> [Brief]
Reading the data below, count the lines that carry the string "title". Give nothing but the count.

═══ Source records ═══

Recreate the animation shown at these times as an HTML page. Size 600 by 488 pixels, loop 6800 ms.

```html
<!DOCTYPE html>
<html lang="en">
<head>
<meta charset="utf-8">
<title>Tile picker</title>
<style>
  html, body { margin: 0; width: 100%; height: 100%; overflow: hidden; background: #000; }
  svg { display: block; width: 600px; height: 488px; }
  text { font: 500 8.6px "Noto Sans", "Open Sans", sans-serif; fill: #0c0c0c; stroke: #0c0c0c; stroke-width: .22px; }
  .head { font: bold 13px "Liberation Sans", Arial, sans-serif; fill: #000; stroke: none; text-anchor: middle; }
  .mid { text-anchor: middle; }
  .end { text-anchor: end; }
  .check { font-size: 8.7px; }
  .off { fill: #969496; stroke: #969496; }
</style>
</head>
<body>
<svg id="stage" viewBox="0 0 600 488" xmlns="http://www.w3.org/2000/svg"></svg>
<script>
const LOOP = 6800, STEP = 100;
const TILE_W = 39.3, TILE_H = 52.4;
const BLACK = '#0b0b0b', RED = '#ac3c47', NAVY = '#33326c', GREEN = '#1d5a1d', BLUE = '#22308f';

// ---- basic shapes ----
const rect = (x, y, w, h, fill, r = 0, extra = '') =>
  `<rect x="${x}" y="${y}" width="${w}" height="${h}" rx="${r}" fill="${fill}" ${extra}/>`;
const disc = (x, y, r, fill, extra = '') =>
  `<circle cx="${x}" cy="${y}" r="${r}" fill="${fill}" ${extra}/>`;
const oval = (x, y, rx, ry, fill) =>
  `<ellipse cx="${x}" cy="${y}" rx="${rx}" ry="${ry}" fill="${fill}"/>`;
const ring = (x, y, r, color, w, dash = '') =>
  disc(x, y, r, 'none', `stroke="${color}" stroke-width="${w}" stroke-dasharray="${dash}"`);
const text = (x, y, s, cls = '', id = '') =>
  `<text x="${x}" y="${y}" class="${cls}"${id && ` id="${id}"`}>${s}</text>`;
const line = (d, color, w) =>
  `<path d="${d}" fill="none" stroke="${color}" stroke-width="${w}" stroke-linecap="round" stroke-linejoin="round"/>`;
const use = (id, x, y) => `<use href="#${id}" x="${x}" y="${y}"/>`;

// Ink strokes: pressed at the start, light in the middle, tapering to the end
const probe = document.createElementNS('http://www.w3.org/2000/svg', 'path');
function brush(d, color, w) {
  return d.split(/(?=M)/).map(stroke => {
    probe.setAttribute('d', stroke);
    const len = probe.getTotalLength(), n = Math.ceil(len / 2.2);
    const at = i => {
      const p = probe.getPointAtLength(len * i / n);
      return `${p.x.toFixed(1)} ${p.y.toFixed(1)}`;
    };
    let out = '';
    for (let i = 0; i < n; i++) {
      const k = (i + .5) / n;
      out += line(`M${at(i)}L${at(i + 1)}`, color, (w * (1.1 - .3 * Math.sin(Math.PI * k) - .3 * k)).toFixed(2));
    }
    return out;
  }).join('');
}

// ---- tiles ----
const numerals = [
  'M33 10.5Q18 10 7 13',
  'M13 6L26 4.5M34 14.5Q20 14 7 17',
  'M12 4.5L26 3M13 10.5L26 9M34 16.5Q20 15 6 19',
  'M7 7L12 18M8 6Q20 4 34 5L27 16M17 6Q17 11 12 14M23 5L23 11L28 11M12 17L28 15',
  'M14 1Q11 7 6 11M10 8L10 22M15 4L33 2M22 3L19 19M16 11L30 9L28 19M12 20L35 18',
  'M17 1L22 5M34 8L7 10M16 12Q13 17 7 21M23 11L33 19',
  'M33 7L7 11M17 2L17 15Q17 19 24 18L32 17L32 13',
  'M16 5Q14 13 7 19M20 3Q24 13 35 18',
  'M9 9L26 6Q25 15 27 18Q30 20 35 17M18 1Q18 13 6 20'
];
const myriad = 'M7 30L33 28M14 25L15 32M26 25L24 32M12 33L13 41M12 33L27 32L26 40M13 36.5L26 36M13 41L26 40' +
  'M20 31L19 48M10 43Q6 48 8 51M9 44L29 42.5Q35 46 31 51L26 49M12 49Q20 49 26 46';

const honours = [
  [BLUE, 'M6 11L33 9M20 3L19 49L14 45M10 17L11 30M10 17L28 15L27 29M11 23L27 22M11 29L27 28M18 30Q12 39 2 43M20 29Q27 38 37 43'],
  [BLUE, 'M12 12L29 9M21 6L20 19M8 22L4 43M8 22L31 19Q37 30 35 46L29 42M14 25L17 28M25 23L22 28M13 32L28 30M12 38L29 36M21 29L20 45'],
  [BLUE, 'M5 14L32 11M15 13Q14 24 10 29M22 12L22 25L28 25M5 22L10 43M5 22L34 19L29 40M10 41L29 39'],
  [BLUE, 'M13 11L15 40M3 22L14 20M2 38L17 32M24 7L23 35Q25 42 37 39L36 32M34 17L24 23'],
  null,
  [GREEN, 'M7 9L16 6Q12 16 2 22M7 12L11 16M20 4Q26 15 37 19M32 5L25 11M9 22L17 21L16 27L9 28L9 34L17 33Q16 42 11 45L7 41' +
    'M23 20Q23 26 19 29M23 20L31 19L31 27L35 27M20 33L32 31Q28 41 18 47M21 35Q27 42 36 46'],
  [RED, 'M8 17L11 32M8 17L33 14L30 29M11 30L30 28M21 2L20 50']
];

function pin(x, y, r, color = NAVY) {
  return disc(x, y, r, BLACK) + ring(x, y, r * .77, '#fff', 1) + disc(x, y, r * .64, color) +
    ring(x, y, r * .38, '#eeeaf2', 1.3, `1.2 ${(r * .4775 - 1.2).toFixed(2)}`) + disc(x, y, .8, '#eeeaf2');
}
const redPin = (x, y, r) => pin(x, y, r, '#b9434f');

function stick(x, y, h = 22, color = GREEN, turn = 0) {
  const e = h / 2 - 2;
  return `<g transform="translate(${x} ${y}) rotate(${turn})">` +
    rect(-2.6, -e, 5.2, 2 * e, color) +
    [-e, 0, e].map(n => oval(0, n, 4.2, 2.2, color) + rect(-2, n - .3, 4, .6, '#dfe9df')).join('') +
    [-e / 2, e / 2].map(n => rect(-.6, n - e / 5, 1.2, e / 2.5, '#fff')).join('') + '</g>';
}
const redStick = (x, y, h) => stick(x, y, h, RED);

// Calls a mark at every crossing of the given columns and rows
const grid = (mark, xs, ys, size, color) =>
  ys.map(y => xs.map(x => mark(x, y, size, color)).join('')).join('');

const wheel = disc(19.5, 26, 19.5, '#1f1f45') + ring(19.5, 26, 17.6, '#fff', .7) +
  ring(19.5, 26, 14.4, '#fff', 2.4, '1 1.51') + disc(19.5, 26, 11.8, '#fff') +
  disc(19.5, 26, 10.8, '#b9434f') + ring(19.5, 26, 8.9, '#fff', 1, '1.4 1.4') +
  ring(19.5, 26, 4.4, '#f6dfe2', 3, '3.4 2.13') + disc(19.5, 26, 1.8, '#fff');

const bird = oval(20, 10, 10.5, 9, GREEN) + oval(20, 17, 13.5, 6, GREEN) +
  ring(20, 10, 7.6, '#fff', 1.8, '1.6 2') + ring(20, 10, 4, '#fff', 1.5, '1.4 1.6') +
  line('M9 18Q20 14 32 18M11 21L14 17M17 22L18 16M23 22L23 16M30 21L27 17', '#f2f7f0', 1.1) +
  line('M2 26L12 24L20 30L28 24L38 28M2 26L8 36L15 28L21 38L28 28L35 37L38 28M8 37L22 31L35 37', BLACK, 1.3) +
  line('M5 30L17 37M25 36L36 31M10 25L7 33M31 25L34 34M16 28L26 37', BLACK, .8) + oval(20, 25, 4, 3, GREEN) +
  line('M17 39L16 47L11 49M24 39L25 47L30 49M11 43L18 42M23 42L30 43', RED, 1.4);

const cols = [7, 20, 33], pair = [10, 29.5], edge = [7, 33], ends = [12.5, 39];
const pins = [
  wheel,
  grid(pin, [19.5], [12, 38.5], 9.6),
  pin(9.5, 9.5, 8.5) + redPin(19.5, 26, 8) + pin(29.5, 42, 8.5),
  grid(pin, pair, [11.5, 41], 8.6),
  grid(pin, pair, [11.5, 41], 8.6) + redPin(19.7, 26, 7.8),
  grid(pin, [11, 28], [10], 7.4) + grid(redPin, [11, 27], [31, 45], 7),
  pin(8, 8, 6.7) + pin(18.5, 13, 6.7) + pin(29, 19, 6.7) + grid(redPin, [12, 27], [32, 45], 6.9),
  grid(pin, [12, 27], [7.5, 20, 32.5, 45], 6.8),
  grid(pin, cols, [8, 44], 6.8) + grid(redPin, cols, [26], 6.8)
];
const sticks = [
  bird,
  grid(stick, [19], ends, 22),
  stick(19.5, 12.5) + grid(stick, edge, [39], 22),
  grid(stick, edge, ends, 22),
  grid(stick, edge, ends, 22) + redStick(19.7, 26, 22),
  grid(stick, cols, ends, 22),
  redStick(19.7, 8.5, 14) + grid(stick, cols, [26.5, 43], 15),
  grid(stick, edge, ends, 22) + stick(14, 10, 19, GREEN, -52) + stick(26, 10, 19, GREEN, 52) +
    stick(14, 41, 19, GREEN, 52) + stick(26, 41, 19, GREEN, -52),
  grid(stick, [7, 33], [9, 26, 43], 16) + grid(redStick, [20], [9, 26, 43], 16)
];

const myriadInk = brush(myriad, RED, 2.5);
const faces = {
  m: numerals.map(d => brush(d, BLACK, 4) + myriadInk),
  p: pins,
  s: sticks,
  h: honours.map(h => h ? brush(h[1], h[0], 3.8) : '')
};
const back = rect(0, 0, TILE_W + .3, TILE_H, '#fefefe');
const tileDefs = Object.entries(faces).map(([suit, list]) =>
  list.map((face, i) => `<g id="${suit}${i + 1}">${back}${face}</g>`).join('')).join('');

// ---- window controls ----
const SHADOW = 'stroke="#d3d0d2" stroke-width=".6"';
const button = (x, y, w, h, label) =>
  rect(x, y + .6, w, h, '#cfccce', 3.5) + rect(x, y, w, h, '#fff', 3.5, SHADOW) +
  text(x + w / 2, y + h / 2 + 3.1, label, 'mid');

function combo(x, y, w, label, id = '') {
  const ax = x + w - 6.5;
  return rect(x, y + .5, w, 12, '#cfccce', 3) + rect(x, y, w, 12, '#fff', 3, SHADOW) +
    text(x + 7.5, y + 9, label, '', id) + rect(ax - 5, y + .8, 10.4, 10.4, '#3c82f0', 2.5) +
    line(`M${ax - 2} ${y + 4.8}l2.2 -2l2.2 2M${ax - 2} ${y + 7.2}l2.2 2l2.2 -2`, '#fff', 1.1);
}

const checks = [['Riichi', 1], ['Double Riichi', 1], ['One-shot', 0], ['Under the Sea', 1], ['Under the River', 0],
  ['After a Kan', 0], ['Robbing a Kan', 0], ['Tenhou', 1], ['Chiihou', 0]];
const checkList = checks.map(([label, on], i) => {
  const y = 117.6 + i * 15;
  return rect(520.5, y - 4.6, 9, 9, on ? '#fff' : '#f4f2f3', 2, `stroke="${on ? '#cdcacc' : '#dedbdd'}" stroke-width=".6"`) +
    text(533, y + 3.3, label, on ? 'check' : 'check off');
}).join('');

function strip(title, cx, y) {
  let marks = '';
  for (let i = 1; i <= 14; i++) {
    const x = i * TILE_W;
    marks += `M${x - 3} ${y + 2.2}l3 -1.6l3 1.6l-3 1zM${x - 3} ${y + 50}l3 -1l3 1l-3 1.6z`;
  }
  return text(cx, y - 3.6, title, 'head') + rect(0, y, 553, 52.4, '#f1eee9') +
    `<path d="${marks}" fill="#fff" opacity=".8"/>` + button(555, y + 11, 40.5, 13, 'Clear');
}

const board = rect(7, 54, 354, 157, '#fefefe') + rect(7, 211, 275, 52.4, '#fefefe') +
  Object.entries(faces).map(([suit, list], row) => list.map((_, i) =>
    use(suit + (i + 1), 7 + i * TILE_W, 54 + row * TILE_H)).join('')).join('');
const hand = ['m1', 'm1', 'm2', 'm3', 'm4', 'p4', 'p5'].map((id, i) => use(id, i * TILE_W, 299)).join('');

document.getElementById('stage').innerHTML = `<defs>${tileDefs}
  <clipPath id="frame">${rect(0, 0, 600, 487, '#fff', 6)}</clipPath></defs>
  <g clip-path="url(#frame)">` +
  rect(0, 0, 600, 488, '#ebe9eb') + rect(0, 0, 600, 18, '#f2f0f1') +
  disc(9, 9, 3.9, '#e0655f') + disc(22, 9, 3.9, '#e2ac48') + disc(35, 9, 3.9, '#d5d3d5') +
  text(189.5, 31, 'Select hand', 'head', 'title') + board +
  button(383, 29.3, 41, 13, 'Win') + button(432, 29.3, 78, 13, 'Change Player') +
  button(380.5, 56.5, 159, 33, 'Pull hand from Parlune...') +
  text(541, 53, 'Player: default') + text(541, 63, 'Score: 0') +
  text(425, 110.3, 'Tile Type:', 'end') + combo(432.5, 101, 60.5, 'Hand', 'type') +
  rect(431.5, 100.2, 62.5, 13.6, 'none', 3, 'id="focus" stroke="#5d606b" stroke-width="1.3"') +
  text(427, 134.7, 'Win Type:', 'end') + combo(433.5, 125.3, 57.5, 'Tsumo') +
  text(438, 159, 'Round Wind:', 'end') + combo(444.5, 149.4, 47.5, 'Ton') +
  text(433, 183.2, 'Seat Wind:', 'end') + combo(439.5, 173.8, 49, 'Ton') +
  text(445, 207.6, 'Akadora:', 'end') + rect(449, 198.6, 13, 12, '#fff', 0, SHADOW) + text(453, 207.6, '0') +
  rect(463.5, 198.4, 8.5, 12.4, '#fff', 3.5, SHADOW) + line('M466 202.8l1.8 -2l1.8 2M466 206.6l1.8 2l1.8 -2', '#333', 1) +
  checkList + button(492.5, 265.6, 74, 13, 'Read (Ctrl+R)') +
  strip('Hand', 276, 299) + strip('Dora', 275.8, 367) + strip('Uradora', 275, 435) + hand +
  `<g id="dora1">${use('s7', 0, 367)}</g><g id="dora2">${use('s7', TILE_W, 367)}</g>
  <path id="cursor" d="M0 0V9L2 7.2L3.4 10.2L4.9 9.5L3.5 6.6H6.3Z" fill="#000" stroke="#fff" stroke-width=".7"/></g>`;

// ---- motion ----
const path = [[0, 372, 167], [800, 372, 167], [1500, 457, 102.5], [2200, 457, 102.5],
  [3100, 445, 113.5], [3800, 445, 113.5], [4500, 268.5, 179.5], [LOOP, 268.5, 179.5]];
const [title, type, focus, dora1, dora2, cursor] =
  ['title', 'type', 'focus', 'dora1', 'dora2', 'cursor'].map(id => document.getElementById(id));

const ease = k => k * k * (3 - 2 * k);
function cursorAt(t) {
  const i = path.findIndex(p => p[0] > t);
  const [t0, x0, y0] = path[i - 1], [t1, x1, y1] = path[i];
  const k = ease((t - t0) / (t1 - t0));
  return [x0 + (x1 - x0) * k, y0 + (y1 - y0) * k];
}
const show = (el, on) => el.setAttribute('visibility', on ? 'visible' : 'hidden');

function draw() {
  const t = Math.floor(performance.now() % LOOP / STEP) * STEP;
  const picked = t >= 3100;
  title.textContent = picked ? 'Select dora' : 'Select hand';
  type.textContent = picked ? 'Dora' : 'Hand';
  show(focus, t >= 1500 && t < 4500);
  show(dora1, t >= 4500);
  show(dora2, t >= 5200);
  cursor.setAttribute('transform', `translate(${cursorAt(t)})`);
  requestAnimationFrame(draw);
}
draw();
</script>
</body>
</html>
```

═══

> [Your response]
7